Never in his worst nightmares did the famed graffiti artist and Castle Hill native Tony Cruz think that he would be losing his eyesight before the age of 50.
He also never envisioned his case of type two macular telangiectasia leading him to a speaking engagement before the United Nations on Friday, February 1.
Cruz addressed the international delegates on issues of computer and LED lighting’s harmful effects during the UN’s 1 Million for 1 Billion global impact summit, sharing his own harrowing, personal experiences with the ‘blue’ light.
“In 2009 I was looking at a computer and saw a little dot appear on the screen, at first I thought it was the computer but it wouldn’t go away, then I realized it was my eyes, that’s when it all began,” said Cruz.
Things only got worse for Cruz’s sight. Now he has completely blurred vision in his right eye, and limited sight in the left; Cruz even gets pain in his chest and stomach when looking at something too bright.
Eventually, his condition will likely lead to total blindness.
Cruz created a vision awareness campaign in 2018 titled, ‘Do Not Kill Your Vision, Protect Your Eyes,’ etching that same message onto a wall mural on the corner of Westchester Avenue and Theriot Avenue in Soundview last May.
It was around that time when Cruz came in contact with Kareem Hertzog, a founding member of 1M1B; then his campaign saw nothing but success.
“When they told me I would be speaking at the UN, I thought it was just going to be a small panel in some conference room,” Cruz said, unaware that he would be speaking in one of the general assembly’s rooms.
After he spoke, warning the youth especially about blue light danger, Cruz’s message was received with a thunderous round of applause as other delegates told the artist they would be consulting him on upcoming vision awareness projects.
“God was my editor that day and graffiti got me to the United Nations,” the artist said in near disbelief at his turnaround from unfortunate circumstances.

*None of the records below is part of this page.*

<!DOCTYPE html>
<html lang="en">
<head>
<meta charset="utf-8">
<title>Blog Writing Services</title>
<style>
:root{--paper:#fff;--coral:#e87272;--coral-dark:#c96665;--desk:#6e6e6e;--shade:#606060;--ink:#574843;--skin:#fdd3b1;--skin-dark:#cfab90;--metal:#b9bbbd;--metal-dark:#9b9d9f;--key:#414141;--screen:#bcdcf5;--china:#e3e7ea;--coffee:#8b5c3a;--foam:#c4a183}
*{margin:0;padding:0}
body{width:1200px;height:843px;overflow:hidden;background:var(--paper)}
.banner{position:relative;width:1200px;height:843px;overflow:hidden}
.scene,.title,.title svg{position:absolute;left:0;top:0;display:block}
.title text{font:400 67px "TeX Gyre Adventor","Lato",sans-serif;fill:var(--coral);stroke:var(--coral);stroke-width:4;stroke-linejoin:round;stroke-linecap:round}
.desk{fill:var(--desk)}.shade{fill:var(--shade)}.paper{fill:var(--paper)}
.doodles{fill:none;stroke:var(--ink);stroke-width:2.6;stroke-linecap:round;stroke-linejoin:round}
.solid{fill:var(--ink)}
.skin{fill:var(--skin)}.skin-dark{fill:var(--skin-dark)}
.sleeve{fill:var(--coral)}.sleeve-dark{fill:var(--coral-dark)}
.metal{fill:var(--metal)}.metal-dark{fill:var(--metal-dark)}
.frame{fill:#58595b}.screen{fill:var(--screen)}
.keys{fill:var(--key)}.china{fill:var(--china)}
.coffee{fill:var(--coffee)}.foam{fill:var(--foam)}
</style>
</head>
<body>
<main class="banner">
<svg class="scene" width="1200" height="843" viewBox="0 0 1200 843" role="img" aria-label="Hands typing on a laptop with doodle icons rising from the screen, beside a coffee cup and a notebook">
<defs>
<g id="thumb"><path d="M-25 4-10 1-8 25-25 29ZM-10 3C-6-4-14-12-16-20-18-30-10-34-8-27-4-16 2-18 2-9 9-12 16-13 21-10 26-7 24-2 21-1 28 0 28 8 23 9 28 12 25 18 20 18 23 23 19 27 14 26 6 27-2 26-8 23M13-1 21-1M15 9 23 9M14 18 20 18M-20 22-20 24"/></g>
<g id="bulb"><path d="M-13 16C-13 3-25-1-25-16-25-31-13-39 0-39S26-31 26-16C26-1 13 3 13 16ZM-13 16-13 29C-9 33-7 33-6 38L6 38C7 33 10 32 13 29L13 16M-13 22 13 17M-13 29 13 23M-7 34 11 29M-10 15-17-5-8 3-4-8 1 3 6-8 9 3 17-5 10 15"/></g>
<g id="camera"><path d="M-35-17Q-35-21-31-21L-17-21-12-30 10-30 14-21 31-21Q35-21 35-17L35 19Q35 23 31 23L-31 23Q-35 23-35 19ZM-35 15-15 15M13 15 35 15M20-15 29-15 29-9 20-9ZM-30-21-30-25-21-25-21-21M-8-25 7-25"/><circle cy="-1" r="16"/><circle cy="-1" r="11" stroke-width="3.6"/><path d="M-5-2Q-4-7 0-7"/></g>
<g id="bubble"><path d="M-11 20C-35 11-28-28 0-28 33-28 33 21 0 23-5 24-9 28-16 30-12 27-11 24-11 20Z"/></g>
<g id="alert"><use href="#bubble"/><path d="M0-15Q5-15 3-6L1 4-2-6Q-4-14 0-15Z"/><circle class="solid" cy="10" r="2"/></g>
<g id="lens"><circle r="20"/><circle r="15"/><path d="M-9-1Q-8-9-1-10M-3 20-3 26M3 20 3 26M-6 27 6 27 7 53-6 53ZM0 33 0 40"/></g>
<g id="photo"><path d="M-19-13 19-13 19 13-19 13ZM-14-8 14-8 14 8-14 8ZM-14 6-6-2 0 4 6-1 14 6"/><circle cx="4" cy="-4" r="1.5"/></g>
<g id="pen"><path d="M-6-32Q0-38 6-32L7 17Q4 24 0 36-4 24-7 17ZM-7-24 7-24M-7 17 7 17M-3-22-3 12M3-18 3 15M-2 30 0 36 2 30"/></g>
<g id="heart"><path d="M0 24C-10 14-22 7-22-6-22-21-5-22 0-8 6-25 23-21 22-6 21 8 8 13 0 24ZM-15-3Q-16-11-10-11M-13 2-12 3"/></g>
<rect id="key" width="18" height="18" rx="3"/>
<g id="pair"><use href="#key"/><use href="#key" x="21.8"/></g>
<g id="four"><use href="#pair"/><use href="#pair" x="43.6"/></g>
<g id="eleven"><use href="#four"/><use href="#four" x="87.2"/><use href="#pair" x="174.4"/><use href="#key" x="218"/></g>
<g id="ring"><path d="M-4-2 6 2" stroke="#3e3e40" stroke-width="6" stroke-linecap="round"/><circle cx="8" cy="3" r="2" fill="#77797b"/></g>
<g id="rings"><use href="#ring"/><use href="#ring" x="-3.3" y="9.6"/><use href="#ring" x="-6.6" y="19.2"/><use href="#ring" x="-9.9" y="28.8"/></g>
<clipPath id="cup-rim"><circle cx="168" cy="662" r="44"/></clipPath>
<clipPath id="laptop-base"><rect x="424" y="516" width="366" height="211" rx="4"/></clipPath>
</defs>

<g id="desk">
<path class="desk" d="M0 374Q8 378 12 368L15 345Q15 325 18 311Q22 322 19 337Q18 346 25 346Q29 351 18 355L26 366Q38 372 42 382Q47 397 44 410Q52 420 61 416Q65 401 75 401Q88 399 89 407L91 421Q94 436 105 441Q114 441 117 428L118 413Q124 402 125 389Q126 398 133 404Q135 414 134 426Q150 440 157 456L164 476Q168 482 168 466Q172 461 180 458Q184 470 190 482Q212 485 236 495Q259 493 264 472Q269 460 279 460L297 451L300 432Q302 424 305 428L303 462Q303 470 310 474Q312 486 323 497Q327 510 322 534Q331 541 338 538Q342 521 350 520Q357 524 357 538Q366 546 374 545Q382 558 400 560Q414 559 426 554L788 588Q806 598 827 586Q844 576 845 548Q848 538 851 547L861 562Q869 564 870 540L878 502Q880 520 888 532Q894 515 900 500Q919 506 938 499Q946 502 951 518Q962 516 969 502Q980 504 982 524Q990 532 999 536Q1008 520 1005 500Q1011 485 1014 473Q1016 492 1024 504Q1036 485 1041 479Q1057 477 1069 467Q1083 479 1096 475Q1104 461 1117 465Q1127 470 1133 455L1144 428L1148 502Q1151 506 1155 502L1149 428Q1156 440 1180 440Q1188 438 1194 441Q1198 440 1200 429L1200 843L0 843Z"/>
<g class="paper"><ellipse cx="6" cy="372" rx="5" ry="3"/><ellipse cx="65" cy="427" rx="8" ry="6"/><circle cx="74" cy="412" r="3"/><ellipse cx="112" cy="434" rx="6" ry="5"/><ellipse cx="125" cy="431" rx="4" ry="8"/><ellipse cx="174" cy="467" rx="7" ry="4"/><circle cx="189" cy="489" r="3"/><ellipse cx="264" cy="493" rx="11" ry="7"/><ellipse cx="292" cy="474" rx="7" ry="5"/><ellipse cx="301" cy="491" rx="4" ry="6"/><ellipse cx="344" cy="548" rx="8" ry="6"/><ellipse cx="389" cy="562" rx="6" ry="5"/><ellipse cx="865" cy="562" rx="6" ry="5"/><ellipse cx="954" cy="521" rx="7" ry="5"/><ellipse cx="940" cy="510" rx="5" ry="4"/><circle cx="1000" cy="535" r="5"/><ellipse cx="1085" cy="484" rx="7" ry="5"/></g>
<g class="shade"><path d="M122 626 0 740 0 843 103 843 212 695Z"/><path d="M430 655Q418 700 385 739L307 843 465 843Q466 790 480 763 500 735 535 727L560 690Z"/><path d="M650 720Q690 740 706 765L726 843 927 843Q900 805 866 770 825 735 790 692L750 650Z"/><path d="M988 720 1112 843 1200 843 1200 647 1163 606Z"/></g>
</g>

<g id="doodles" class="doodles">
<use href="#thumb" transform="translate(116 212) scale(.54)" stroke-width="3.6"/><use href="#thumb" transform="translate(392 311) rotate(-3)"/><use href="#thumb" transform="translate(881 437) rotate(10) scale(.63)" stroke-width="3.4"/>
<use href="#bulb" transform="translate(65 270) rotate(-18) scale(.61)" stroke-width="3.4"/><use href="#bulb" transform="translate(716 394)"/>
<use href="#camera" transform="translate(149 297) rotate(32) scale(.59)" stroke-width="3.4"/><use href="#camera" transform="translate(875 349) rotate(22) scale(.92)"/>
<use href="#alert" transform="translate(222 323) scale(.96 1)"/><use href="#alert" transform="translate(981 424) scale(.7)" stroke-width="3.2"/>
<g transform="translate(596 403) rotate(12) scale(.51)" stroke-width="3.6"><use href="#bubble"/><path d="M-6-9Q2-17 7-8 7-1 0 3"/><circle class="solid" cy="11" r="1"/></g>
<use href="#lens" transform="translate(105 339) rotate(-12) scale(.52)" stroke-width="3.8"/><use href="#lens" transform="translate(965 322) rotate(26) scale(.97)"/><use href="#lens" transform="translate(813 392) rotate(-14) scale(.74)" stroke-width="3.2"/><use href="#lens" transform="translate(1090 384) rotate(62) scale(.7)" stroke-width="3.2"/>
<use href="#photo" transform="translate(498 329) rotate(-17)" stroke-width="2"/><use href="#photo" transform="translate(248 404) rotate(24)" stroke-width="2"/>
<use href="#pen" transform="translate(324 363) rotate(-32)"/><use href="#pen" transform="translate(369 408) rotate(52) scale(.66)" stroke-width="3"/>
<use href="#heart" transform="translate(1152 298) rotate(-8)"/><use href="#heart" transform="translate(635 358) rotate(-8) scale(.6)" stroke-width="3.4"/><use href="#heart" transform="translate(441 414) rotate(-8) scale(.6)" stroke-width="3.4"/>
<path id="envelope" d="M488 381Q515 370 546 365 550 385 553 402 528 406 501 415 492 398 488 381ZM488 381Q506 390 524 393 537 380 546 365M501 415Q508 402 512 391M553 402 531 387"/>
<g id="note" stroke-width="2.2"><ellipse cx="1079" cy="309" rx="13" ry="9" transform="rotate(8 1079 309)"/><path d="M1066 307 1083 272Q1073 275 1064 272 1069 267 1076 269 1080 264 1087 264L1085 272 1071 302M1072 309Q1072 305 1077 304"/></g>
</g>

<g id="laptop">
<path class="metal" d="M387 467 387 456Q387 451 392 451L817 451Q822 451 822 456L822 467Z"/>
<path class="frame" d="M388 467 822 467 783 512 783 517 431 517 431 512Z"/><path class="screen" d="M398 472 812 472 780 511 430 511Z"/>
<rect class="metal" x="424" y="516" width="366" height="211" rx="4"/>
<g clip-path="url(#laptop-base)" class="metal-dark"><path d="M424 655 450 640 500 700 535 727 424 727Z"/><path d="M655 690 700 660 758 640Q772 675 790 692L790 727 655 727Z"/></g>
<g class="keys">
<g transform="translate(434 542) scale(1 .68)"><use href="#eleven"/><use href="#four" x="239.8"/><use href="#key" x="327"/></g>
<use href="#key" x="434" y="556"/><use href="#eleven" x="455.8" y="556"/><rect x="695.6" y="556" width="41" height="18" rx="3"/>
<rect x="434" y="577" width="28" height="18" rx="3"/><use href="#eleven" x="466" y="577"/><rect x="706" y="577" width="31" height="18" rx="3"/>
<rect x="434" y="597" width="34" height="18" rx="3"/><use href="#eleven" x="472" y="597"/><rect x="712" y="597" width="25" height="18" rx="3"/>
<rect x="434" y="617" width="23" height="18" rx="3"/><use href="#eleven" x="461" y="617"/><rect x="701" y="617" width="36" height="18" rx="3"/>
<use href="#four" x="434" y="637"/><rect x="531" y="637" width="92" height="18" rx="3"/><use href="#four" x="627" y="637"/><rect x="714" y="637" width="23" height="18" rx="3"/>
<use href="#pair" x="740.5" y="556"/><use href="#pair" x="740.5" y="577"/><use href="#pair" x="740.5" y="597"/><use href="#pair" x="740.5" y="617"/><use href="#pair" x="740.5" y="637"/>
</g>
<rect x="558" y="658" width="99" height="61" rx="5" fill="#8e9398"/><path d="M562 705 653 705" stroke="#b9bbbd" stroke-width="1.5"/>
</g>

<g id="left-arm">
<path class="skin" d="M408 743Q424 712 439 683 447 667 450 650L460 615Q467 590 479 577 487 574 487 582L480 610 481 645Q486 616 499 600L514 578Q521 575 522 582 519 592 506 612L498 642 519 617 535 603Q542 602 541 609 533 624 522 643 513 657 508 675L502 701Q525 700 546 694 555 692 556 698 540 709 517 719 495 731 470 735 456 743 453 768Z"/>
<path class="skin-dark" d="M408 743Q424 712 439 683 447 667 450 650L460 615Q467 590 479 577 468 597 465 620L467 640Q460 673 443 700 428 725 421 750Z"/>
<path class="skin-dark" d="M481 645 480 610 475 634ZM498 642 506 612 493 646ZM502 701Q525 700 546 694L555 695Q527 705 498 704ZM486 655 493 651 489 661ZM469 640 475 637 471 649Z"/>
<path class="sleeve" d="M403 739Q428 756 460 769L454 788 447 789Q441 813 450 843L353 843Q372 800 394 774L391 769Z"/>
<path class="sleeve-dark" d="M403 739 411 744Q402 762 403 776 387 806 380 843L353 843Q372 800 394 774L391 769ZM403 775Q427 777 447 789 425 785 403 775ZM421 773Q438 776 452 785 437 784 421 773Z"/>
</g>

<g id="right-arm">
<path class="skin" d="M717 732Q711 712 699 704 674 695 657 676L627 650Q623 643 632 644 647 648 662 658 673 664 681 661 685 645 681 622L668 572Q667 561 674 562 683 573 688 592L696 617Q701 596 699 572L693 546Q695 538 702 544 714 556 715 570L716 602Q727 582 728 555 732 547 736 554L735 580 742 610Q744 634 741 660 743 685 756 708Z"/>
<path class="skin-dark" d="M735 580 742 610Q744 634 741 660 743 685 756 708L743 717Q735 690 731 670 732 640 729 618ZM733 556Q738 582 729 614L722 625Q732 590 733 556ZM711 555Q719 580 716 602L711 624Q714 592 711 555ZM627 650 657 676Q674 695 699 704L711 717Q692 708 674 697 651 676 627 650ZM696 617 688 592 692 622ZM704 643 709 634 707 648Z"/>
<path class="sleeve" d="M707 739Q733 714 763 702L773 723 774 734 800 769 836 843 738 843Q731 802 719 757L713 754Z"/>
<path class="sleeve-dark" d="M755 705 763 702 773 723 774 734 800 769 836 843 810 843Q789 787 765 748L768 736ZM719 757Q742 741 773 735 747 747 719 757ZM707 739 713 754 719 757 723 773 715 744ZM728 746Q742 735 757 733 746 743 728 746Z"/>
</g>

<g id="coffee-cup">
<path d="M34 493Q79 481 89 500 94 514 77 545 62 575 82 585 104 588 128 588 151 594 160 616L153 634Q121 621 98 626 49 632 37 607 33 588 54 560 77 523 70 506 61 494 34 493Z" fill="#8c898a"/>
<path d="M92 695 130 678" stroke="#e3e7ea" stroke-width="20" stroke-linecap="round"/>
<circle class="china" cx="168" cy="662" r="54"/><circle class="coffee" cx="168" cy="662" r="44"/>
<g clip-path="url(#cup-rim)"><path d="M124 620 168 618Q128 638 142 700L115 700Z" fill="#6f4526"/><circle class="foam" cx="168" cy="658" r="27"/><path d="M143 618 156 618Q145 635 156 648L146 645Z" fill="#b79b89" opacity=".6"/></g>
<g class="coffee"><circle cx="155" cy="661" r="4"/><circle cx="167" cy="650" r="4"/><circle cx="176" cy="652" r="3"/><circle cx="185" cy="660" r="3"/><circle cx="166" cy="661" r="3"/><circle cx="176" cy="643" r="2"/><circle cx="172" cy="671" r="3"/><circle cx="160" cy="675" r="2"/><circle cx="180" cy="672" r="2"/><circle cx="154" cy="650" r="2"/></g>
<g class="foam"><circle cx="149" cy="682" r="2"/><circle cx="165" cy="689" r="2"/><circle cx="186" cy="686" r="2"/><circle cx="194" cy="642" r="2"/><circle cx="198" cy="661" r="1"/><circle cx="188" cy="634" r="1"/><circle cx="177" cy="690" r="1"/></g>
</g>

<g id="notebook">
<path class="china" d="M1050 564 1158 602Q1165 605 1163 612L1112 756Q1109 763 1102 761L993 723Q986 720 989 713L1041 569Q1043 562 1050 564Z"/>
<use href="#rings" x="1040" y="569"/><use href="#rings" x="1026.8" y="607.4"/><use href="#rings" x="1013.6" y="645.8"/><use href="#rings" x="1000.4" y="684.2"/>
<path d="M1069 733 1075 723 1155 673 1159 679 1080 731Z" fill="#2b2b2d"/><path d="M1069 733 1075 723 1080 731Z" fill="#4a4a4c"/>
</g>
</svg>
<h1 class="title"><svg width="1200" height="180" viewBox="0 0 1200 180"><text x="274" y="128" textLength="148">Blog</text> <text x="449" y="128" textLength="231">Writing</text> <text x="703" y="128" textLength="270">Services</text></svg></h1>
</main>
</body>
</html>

Prior to Cruz’s struggle with vision loss, he painted over 200 murals around the Bronx, the rest of New York City and elsewhere.
He used the south Bronx and the hip-hop culture of the 1970s and 1980s that he grew up in as inspiration for poetry through his painting; Cruz’s late mother, Felisia Colon also served as the greatest support he could ever ask for.
It was then that he coined his graffiti moniker RAM2, coming from his birth name, Ramon.
Later on, Cruz did years of publicity work with famed blind guitarist Jose Feliciano, who he stills stays in touch with and is proud to call a friend.
“I guess it’s ironic what’s happening to me now. When I told Jose that I couldn’t even drive a car anymore he joking yelled back ‘I never could!’” Cruz laughed. “He always used humor to deal with his blindness, which is something that he taught me to do as well,” he mentioned.
Next up for Cruz is a new campaign with the Metropolitan Museum of Art to teach graffiti art to the blind.